Lead scoring example:
Most companies use the lead scoring chart to rank their leads and allow them to segment their targeting. Using MQL and SQL systems help with seeing whether a lead is ready for a conversation or not. If you aren’t using the system yet, you can use it to maximise your sales conversations.
1 point would be allocated for visiting a website,
10 points would be allocated for filling out a form.
50 points would be allocated for requesting a demo
As the leads come in, a lead qualification software awards points to each prospect, the prospect is classified as an MQL or an SQL. As each lead has a numerical value, you can categorise them in order of highest priority to lowest. SQLs tend to have a higher rating than MQLs as the prospect is already interested in purchasing and doesn’t need to be nurtured.
Ensure your marketing and sales messaging are completely aligned.
It is important to ensure that the core values and key messages remain consistent all the way through the sales process. If a sales team shares inconsistent messaging, it can create confusion, reduce credibility, and reduce the conversion rate.
Personalise your communications.
Targeting the right prospects only enhances your business, no salesperson wants to go into a meeting with an unqualified prospect, it is just a waste of time. The key is to enrich your prospect with relevant information at the right time and not just bombard them with information. Maximise the opportunity you created with this meaningful connection and leverage that power. Most importantly, allow your prospect to go through the sales process naturally and not by force.
Use a CRM system
Using a CRM system allows you to store and categorise all of your leads in one place, you can efficiently manage and track the progress of each prospect’s sales cycle.
Refine your lead scoring metrics
What other factors could play a role in leading to a higher quality sale? It is likely that refining your lead scoring metrics will require working closely with your sales team. What could you do to refine your lead scoring system? When you take time to reflect and refine each part of your process, you gain further insight into your prospect and how you can help.
Always remember success stories
Prospects will feel reassured by others’ success, they will have an easier time signing up when they know the product or service works. You may already be touting these success stories in your marketing messaging, but ensure your sales teams shout your successes until the end.
Lead quality over lead quantity
Lead quality is the holy grail in outbound marketing. Higher quality leads tend to yield a higher propensity to convert. On the other hand, high quantity leads generally mean a lot of awareness, but lack of interest in purchasing the product resulting in low conversion rates.
Overvaluing and undervaluing leads
Beware of hanging onto suspects and pushing them further down the sales funnel. Let the prospect be in charge of making a decision, they need to be nurtured to be able to convert them into using our services. Being a supportive crutch, pointing out their pain points, and guiding them through the process seamlessly is the right way to go about it. If you are too pushy, you’re likely to chase them away then close a sale.
Don’t overcomplicate it
It might not be easy to spot the exact difference between an MQL and an SQL, but it is pretty straightforward. Both are considered to be qualified leads, an MQL simply put, requires additional marketing and nurturing and an SQL is ready for a sales call.

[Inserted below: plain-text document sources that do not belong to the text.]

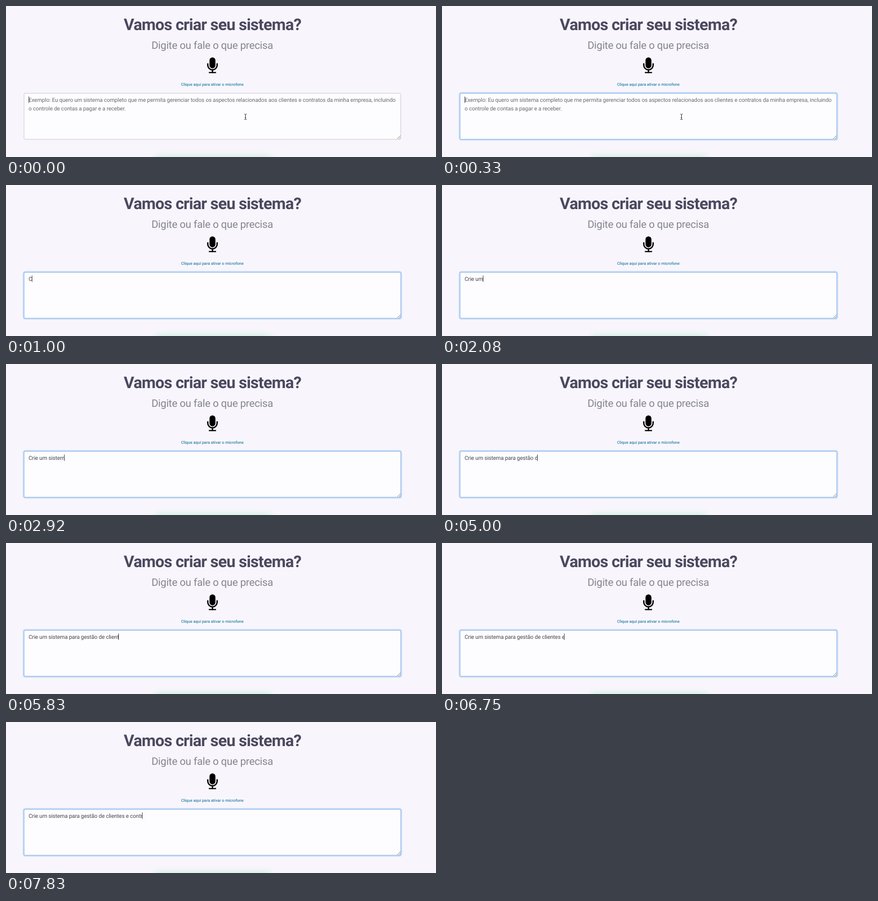
These frames come from a looping animation (800x282 px, 8 s). An HTML page:

```html
<!DOCTYPE html>
<html lang="pt-BR">
<head>
<meta charset="utf-8">
<title>Vamos criar seu sistema?</title>
<style>
  html, body { margin: 0; width: 100%; height: 100%; overflow: hidden; background: #f8f6fc; }
  svg { display: block; width: 800px; height: 282px; }
  text { font-family: Roboto, "Open Sans", sans-serif; white-space: pre; text-rendering: geometricPrecision; }
  .title { font-size: 30px; font-weight: 700; letter-spacing: -.75px; fill: #4b485f; }
  .sub { font-size: 19.3px; letter-spacing: -.23px; fill: #85848f; }
  .link { font-size: 7.45px; font-weight: 500; fill: #2b82a6; }
  .field { font-size: 10.3px; letter-spacing: -.123px; }
  #hint { fill: #6a6a74; }
  #typed { fill: #46464f; }
</style>
</head>
<body>
<svg viewBox="0 0 800 282">
  <defs>
    <filter id="blur" x="-20%" y="-100%" width="140%" height="300%"><feGaussianBlur stdDeviation="7"/></filter>
  </defs>
  <rect width="800" height="282" fill="#f8f6fc"/>
  <rect x="278" y="282" width="214" height="34" fill="#9fe5c0" opacity=".6" filter="url(#blur)"/>

  <text class="title" x="219.1" y="45">Vamos criar seu sistema?</text>
  <text class="sub" x="270.7" y="79.8">Digite ou fale o que precisa</text>

  <g fill="none" stroke="#000" stroke-width="2.5">
    <rect x="378.6" y="96" width="11" height="20.4" rx="5.5" fill="#000" stroke="none"/>
    <path d="M375.4 108V110.5A8.7 8.7 0 0 0 392.8 110.5V108M384.1 119V124" stroke-linecap="round"/>
    <path d="M377.4 124.3H390.8" stroke-width="2.2"/>
  </g>
  <text class="link" x="325.7" y="149.2">Clique aqui para ativar o microfone</text>

  <rect x="33.5" y="163" width="701" height="86" rx="2.5" fill="#fdfcfe" stroke="#cbcbd0"/>
  <g id="ring" fill="none">
    <rect x="32.8" y="162.3" width="702.4" height="87.4" rx="3.2" stroke="#c3d9f5" stroke-width="3.2"/>
    <rect x="33.5" y="163" width="701" height="86" rx="2.5" stroke="#a0c2ec"/>
  </g>
  <path d="M728 248L734 242M731.5 248L734 245.5" stroke="#77777d" stroke-width=".9"/>

  <g id="hint" class="field">
    <text x="42" y="179">Exemplo: Eu quero um sistema completo que me permita gerenciar todos os aspectos relacionados aos clientes e contratos da minha empresa, incluindo</text>
    <text x="42" y="195">o controle de contas a pagar e a receber.</text>
  </g>
  <text id="typed" class="field" x="42" y="179"></text>
  <rect id="caret" y="169" width="1" height="12" fill="#4c4c54"/>
  <path id="beam" d="M443.3 201.8Q445.5 201.8 445.5 203.5Q445.5 201.8 447.7 201.8M445.5 203V211M443.3 212.2Q445.5 212.2 445.5 210.5Q445.5 212.2 447.7 212.2M444.3 208.5H446.7" fill="none" stroke="#333"/>
</svg>
<script>
  const LOOP = 8000, FOCUS = 80, FADE = 170;
  const phrase = "Crie um sistema para gestão de clientes e contra";
  // Typing pace: [ms, characters], steady in between
  const pace = [
    [0, 0], [830, 1], [1500, 4], [2080, 7], [2500, 11], [3830, 23], [4670, 29],
    [5170, 30], [5830, 37], [6330, 38], [6750, 41], [7500, 48], [7750, 47]
  ];
  const $ = id => document.getElementById(id);
  const hint = $("hint"), typed = $("typed"), caret = $("caret"), ring = $("ring"), beam = $("beam");
  const show = (el, on) => el.setAttribute("visibility", on ? "visible" : "hidden");

  function charsAt(t) {
    const i = pace.findIndex(([at]) => at > t);
    if (i < 0) return pace[pace.length - 1][1];
    const [t0, n0] = pace[i - 1], [t1, n1] = pace[i];
    const n = n0 + (n1 - n0) * (t - t0) / (t1 - t0);
    return n1 < n0 ? Math.ceil(n) : Math.floor(n + 1e-6);
  }

  function draw(t) {
    const n = charsAt(t);
    typed.textContent = phrase.slice(0, n);
    caret.setAttribute("x", n ? Math.round(41.1 + typed.getComputedTextLength()) : 42);
    ring.setAttribute("opacity", Math.min(1, Math.max(0, (t - FOCUS) / FADE)));
    show(hint, !n);
    show(beam, !n);
  }

  const start = performance.now();
  function tick() {
    draw((performance.now() - start) % LOOP);
    requestAnimationFrame(tick);
  }
  draw(0);
  requestAnimationFrame(tick);
</script>
</body>
</html>
```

Understanding the fundamental difference between the two and how they work together is key to achieving efficiency within your organisation. A smooth transition between sales and marketing equals greater revenue in the long run.
You want to be tracking your insights into what’s working – what brings leads in, is your sales team having meaningful conversations, and how likely they are to convert? It takes trial and error, but they need to align, and getting them to work in unison will set your company apart.